Determining the Amount of Alimony to Be Paid
Under the Alimony Reform Act, the court excludes a number of income sources from its determination of an alimony award, such as the gross income used to determine a spouse’s child support obligation.
Additionally, the Act further excludes any income the payor spouse receives from a second job or overtime from a determination of alimony. A somewhat fuzzy area regards a spouse who is not paid an hourly wage, but instead receives a weekly salary regardless of how many hours per week he or she works.
Another consideration under the Alimony Reform Act address circumstances where a payor spouse remarries. Under the new law, the new spouse’s income is no longer considered for the purpose of increasing the payor spouse’s alimony obligation. Obviously, this has strong implications for cases in which a payor spouse remarries someone with financial strength while the recipient ex-spouse has encountered financial difficulties.
Modifications of Alimony Orders Prior to the Alimony Reform Act
The overview: the Alimony Reform Act is a sufficient material change in circumstance to alter the duration of a previously ordered alimony award, but it does not justify a change in the amount of alimony that was previously awarded. In cases where the parties to a divorce agreement stating that their alimony order shall not be modifiable will not be entitled to modify their alimony order based on the Alimony Reform Act. So while the act has some impact on pre-act alimony orders, these impacts are limited.
What does this really mean for anyone with a pre-act alimony order? If you were ordered to pay alimony prior to the enactment of the new law, you can only seek modification for the duration of your obligation and can not obtain a modification for the actual amount of alimony that you were originally ordered to pay.

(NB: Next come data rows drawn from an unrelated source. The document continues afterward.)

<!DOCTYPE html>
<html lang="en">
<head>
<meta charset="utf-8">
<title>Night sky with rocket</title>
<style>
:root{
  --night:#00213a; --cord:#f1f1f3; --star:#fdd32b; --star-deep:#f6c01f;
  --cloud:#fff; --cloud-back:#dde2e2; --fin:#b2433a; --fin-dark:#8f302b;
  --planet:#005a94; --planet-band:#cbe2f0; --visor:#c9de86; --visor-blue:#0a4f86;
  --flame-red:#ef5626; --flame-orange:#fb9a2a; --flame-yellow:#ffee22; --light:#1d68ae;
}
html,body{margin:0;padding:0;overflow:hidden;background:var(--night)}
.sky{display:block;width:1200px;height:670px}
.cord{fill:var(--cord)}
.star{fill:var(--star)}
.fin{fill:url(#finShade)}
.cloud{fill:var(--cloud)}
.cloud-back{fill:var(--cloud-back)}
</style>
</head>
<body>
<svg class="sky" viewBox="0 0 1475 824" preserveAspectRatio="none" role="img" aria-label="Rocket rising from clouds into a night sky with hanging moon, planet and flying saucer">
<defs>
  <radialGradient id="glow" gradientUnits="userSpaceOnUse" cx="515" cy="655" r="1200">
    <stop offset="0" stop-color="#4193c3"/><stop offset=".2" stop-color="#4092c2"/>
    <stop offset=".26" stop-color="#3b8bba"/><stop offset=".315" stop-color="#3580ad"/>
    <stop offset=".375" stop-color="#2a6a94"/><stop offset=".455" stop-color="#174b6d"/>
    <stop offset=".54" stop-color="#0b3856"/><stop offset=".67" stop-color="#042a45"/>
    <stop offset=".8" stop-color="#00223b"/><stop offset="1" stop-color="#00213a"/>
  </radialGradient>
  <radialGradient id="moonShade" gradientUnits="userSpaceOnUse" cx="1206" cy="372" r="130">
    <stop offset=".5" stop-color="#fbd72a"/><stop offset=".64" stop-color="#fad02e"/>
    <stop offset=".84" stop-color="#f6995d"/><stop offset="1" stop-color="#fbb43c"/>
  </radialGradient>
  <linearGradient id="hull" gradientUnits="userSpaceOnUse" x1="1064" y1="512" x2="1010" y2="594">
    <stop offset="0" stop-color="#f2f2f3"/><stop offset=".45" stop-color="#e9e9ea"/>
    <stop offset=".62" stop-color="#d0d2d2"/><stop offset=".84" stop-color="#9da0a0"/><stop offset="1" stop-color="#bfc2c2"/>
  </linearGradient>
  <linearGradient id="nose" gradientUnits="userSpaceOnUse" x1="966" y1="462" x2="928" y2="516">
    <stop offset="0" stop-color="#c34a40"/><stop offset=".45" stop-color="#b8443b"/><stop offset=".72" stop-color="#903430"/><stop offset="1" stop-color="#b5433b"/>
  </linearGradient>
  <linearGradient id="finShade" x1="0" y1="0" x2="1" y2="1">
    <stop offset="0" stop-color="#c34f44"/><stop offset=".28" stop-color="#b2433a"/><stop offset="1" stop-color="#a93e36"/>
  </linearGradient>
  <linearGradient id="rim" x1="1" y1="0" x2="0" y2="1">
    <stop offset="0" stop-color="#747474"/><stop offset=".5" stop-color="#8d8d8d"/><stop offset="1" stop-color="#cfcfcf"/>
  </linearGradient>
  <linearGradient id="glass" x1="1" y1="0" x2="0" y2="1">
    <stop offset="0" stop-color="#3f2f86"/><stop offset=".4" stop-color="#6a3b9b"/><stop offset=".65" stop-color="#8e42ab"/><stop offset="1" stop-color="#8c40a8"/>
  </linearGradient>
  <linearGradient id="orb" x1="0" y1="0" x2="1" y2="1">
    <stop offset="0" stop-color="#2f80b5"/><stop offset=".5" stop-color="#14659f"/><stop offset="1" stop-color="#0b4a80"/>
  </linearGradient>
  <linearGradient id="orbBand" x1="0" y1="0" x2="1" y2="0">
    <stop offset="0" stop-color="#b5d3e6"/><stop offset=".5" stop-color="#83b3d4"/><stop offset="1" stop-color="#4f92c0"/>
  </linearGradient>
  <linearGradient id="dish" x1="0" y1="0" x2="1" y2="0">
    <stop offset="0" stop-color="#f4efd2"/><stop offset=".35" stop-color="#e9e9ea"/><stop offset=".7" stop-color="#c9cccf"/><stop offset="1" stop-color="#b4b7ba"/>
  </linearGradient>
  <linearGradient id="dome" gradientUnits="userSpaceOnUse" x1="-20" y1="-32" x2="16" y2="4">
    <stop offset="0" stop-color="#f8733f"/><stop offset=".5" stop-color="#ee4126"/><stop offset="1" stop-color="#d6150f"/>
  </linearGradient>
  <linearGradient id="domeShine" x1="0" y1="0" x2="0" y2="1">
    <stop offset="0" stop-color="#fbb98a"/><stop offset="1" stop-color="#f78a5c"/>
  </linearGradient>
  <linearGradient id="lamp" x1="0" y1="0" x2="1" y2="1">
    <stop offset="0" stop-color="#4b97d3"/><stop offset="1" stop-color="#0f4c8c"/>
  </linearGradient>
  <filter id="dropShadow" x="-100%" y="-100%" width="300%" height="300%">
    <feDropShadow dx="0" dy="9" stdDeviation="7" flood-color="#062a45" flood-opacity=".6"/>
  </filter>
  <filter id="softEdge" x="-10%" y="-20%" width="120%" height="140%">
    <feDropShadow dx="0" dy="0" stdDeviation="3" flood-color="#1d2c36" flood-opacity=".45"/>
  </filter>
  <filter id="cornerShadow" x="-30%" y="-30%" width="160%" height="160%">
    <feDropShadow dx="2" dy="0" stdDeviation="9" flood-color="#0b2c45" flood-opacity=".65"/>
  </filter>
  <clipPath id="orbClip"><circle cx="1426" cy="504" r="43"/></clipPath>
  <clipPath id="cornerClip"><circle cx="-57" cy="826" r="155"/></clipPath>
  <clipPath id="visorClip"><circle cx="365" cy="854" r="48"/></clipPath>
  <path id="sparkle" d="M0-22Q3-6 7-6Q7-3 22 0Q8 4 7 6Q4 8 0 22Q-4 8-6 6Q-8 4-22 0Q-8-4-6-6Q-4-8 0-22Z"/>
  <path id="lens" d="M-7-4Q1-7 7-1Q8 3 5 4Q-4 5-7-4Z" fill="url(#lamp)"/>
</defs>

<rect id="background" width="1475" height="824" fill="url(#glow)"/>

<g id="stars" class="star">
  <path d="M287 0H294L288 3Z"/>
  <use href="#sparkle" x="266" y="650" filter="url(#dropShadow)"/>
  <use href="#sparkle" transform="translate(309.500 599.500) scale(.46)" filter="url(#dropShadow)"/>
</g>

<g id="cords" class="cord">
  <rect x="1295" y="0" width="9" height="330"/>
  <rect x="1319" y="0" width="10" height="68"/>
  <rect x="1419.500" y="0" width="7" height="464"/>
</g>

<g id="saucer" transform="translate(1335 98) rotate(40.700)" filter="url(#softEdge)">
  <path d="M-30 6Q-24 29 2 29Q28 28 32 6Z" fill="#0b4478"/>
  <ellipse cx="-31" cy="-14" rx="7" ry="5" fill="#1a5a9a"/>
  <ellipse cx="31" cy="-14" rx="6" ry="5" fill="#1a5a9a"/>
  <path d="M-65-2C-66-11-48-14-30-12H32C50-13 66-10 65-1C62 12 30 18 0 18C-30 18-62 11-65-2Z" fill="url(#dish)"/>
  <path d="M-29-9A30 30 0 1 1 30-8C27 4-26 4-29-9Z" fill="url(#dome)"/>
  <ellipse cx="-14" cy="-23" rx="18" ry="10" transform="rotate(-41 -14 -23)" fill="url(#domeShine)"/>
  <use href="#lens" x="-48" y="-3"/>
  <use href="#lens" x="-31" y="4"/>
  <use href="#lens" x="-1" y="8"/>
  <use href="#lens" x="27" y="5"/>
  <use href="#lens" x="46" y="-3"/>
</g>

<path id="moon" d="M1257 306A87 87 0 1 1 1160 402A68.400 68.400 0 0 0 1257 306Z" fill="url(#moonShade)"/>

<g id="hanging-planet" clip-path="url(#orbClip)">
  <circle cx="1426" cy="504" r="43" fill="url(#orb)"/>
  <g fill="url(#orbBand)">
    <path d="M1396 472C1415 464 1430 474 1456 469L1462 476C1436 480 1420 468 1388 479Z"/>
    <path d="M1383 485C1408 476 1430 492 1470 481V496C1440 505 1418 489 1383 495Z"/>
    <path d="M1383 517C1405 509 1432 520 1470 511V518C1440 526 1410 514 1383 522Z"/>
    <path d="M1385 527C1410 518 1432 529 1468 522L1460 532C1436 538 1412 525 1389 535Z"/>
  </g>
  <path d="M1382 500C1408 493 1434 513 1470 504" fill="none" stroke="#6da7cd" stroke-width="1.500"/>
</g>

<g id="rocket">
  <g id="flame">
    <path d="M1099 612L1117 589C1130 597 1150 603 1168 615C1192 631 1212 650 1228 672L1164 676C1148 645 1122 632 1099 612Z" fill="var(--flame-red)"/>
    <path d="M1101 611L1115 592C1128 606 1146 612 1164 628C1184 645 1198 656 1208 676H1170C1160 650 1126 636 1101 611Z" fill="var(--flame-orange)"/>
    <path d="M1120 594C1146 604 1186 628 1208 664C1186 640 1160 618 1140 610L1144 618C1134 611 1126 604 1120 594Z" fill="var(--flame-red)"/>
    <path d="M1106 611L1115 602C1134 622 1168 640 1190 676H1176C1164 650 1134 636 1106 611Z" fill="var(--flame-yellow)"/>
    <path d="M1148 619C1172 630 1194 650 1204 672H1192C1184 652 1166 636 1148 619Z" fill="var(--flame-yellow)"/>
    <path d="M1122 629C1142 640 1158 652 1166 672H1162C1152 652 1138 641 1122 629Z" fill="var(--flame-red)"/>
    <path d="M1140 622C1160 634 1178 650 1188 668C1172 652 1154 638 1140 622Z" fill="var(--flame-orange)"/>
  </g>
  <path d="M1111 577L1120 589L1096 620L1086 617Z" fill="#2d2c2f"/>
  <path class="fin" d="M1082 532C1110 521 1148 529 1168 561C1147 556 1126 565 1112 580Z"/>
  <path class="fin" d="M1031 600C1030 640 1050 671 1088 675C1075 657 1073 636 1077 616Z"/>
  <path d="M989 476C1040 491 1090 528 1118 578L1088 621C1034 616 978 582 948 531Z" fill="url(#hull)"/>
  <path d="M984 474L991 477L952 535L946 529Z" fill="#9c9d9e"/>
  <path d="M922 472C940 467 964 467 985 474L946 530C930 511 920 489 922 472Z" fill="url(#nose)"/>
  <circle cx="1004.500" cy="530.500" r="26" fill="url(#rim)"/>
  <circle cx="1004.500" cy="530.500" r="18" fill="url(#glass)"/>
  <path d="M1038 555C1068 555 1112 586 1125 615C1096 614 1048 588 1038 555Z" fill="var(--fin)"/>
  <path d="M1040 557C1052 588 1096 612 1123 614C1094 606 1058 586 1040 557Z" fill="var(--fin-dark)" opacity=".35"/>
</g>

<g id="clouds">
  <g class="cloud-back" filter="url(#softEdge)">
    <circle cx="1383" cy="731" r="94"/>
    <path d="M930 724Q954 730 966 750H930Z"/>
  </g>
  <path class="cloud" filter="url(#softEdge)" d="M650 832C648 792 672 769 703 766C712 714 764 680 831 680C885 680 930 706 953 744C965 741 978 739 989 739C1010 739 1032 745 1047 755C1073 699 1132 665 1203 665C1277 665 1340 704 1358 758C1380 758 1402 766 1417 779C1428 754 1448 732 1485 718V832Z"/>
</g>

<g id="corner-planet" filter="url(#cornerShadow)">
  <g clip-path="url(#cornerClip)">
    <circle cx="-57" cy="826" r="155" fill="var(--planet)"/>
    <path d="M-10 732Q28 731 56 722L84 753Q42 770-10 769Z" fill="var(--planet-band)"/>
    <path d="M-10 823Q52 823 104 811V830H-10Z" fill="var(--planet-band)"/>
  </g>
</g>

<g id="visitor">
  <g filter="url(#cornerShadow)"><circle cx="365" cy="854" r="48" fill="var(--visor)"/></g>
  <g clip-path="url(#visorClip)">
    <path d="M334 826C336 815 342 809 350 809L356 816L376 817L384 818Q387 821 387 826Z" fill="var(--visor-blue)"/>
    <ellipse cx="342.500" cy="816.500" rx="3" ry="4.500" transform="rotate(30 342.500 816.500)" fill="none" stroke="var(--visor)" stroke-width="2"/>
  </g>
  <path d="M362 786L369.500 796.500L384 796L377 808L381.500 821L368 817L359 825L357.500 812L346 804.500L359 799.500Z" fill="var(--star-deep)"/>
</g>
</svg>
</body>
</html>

While these modification changes may sound appealing if you are paying alimony from a prior alimony oder, you should review the circumstances and potential ramifications of seeking a modification with a qualified divorce attorney as you may find yourself involved in a counter claim for an increase by the alimony recipient. Indeed, given the range of changes to the law under the Alimony Reform Act of 2011, it remains vital that you consult with an experience divorce attorney to analyze your circumstances and determine your optimal action.